The string "faceFill" appears in some lines of the entries that follow; copy each such line.
☆ ☆ ☆
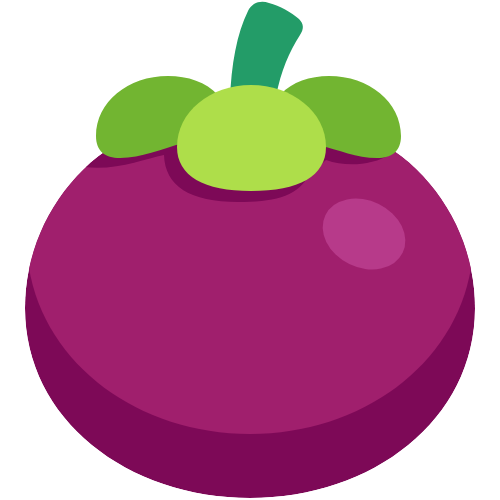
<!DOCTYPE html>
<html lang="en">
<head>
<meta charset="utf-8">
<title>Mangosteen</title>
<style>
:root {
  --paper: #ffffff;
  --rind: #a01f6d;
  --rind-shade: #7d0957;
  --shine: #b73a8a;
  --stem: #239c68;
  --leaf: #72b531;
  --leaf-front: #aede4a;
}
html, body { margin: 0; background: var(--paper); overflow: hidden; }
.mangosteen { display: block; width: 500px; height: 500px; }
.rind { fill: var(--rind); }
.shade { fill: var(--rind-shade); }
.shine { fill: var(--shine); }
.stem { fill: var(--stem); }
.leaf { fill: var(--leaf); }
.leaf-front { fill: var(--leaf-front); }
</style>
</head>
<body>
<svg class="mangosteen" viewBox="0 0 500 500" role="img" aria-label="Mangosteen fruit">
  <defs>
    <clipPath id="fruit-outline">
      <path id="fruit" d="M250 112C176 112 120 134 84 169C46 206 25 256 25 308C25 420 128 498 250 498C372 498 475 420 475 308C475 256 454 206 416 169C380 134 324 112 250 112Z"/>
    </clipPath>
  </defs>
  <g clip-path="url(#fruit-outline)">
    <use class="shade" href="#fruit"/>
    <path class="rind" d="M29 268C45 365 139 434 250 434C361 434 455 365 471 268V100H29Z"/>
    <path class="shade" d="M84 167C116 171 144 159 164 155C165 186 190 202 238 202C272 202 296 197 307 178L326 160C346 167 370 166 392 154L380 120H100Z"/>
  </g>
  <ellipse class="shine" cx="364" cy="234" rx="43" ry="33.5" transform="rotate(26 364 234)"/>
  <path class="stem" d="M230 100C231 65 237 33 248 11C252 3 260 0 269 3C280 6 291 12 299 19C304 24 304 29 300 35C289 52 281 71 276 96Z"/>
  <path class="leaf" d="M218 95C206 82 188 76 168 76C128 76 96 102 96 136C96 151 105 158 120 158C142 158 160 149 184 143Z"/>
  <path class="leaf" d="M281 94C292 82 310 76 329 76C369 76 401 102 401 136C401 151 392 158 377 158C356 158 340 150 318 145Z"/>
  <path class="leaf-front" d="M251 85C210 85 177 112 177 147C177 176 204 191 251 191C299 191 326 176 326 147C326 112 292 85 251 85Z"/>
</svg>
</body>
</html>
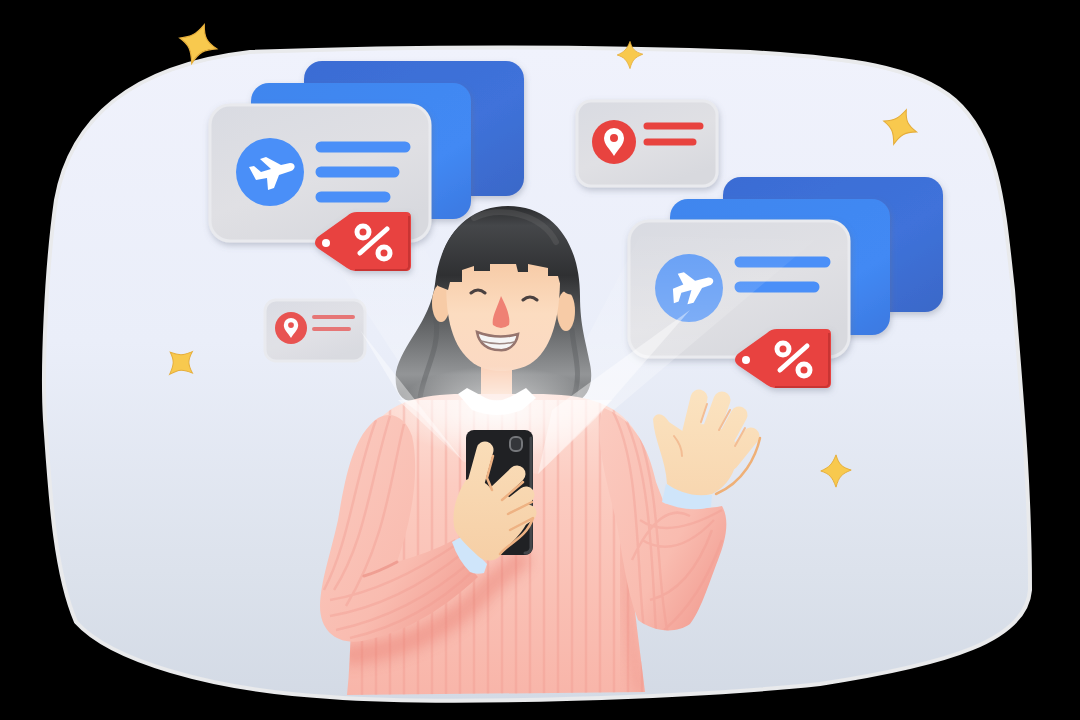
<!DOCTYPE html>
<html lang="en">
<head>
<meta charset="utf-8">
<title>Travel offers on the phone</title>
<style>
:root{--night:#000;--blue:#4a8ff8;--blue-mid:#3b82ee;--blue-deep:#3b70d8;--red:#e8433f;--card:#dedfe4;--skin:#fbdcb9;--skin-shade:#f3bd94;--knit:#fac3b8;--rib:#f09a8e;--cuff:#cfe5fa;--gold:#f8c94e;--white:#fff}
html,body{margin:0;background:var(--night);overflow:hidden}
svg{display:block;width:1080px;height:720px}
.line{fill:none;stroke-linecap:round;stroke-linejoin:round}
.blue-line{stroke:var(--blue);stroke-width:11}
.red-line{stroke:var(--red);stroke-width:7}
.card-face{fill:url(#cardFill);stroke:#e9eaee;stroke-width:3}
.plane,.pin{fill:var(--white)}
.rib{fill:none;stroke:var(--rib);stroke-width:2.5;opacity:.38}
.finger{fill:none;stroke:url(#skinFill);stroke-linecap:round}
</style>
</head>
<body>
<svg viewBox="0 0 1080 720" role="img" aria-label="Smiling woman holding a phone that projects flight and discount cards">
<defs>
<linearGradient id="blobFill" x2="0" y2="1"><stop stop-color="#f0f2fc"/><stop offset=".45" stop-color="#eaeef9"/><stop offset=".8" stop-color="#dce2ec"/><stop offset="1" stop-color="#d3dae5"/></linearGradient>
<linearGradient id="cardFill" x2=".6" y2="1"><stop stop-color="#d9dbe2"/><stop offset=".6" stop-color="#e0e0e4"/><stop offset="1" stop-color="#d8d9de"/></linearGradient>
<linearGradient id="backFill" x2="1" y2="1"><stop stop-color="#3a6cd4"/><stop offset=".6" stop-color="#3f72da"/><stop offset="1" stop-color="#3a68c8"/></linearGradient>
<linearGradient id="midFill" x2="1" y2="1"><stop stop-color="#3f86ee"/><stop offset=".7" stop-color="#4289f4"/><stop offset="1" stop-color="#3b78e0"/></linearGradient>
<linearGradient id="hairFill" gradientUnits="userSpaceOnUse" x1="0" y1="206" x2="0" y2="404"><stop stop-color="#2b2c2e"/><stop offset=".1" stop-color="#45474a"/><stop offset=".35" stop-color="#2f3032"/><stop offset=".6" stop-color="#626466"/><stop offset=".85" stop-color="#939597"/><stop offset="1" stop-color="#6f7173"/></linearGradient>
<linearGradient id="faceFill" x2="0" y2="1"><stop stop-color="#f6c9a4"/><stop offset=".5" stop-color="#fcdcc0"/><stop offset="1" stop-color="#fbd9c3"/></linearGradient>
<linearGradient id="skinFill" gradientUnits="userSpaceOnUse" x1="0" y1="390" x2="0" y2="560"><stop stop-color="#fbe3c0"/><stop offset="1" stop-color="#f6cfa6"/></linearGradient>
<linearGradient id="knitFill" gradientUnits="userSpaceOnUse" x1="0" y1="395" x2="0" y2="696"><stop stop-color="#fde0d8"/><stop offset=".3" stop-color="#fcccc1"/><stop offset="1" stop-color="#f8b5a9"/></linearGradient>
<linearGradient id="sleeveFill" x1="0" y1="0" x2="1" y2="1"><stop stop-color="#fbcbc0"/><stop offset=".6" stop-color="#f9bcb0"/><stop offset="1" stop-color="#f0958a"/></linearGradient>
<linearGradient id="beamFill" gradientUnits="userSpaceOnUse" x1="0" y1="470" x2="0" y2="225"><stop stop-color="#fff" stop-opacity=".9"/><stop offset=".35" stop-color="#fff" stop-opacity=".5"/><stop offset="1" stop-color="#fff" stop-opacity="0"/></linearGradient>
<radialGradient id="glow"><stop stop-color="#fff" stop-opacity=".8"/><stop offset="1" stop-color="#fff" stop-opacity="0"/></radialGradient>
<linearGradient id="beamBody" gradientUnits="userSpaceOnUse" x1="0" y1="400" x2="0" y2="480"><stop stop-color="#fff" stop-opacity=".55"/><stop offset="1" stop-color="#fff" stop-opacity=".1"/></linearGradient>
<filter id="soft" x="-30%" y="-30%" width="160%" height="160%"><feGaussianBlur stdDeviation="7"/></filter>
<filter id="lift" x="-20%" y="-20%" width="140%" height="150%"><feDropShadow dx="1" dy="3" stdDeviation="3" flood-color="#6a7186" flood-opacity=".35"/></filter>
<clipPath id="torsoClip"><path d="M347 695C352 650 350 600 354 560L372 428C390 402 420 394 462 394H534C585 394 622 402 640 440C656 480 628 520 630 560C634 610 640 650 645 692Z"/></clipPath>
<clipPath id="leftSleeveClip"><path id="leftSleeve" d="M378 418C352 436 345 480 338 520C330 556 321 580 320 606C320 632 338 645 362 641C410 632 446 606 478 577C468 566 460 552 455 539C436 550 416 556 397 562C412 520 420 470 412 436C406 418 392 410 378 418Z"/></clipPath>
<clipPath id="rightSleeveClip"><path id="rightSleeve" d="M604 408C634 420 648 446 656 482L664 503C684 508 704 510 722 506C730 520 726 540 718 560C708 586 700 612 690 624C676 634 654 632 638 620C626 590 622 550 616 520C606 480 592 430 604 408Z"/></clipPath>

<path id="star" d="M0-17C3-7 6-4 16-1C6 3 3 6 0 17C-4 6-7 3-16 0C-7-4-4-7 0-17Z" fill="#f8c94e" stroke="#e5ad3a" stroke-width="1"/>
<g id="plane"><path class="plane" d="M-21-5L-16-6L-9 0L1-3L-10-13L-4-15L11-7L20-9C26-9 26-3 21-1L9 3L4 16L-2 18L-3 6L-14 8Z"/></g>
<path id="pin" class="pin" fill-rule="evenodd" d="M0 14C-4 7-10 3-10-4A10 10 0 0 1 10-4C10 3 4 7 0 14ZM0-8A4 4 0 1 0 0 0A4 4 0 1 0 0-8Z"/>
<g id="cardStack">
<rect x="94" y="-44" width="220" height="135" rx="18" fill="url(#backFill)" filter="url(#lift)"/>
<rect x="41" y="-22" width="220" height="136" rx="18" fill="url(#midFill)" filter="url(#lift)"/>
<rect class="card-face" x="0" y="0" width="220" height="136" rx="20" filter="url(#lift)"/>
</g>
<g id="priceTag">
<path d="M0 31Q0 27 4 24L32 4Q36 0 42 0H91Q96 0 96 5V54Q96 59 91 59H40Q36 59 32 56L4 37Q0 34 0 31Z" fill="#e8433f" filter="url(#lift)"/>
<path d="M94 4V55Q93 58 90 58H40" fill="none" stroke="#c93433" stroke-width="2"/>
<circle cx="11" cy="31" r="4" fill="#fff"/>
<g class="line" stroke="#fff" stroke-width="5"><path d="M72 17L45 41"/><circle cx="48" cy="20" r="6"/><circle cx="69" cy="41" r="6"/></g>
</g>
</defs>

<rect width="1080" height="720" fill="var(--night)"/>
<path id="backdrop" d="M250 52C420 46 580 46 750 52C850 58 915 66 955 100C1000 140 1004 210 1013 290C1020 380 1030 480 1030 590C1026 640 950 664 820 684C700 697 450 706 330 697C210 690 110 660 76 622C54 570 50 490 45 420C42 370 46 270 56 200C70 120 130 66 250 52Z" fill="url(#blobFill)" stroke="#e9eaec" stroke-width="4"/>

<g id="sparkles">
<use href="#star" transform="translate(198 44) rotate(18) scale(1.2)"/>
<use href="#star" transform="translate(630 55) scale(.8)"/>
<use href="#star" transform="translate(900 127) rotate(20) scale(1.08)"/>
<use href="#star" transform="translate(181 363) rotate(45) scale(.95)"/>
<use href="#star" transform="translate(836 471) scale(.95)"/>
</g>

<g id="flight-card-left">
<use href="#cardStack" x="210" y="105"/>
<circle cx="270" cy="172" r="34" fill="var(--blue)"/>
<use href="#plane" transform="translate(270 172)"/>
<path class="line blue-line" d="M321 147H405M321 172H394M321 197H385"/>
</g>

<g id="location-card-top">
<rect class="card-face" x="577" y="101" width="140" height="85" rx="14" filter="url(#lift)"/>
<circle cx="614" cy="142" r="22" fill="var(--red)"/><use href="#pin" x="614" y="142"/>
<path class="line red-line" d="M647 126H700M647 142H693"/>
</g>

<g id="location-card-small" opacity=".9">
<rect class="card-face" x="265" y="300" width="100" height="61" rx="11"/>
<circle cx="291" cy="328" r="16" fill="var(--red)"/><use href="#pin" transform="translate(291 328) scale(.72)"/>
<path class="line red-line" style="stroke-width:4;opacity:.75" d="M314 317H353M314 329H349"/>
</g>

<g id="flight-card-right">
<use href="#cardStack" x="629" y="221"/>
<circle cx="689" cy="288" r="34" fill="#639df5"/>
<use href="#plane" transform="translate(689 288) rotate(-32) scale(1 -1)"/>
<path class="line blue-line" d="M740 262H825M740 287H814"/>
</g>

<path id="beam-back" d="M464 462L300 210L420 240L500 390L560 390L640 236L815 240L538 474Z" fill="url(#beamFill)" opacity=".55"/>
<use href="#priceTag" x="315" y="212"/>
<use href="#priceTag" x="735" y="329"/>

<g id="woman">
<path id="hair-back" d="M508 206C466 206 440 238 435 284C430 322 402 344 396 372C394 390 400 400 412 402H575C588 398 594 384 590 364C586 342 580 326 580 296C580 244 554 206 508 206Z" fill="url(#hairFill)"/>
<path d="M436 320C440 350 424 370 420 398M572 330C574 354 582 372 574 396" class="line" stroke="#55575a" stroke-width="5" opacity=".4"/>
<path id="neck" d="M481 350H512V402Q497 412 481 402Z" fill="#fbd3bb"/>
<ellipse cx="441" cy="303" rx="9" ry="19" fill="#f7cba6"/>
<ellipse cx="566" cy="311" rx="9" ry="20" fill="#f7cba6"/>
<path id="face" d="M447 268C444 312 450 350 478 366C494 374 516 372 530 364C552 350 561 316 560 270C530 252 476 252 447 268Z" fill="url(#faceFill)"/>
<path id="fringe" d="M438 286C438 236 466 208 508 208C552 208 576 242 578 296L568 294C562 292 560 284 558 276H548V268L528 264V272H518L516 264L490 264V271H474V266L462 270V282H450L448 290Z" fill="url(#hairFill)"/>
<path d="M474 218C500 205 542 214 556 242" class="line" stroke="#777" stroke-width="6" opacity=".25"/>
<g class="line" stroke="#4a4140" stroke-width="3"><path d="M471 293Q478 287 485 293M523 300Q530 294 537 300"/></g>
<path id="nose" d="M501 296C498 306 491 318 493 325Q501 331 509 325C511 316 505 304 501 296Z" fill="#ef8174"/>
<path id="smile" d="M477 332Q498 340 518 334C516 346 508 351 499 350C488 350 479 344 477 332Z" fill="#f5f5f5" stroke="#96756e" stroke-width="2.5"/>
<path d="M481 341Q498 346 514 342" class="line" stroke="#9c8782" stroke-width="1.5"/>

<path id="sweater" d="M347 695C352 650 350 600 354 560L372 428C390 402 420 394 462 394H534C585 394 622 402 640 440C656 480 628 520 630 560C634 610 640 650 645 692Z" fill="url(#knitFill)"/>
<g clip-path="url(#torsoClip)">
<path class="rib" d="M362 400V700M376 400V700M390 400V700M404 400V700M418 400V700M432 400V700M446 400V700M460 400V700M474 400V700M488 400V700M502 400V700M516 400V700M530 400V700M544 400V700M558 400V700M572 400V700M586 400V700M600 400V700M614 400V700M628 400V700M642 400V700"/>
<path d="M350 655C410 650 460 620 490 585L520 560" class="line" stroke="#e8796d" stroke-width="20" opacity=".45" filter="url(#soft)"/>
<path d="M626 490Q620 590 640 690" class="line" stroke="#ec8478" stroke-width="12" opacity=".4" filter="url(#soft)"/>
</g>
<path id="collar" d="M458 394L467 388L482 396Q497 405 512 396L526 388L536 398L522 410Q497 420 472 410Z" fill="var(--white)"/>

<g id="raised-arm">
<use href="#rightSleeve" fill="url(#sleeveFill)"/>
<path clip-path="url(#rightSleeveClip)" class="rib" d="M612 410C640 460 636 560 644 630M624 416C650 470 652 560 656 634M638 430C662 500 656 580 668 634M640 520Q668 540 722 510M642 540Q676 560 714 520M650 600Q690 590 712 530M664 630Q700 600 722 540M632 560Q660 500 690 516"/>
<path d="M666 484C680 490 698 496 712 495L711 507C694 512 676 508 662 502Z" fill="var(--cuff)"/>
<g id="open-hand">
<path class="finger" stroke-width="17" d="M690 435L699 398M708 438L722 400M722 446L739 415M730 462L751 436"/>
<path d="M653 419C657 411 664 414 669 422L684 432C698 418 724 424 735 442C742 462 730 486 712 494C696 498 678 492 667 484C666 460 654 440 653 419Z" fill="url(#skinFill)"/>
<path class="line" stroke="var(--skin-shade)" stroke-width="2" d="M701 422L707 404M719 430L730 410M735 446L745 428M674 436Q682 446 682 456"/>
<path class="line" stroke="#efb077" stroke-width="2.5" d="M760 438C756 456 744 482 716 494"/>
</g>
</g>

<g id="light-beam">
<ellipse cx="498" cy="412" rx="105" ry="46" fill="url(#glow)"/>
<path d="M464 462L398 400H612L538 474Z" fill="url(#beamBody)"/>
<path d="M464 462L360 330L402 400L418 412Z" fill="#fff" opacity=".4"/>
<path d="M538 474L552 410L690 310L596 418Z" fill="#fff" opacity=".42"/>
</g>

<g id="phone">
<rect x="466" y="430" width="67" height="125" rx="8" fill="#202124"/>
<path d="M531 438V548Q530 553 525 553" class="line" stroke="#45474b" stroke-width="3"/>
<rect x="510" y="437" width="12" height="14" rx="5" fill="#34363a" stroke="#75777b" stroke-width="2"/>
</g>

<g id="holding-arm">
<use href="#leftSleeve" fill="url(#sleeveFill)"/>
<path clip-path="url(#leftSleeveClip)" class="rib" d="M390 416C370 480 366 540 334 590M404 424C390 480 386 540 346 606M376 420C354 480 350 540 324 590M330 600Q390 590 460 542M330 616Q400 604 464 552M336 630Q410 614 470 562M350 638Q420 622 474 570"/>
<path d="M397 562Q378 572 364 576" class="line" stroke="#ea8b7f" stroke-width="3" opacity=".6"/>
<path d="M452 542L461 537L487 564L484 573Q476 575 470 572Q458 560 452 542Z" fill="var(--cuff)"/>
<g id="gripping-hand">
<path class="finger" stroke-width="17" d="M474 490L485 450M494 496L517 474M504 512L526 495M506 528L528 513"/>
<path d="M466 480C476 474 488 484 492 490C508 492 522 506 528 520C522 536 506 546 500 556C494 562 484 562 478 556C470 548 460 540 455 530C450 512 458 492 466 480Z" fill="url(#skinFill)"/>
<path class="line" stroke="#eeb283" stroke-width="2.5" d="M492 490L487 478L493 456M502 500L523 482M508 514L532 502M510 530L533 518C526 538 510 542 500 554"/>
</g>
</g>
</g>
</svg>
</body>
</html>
☆ ☆ ☆
**Answer box:**
<linearGradient id="faceFill" x2="0" y2="1"><stop stop-color="#f6c9a4"/><stop offset=".5" stop-color="#fcdcc0"/><stop offset="1" stop-color="#fbd9c3"/></linearGradient>
<path id="face" d="M447 268C444 312 450 350 478 366C494 374 516 372 530 364C552 350 561 316 560 270C530 252 476 252 447 268Z" fill="url(#faceFill)"/>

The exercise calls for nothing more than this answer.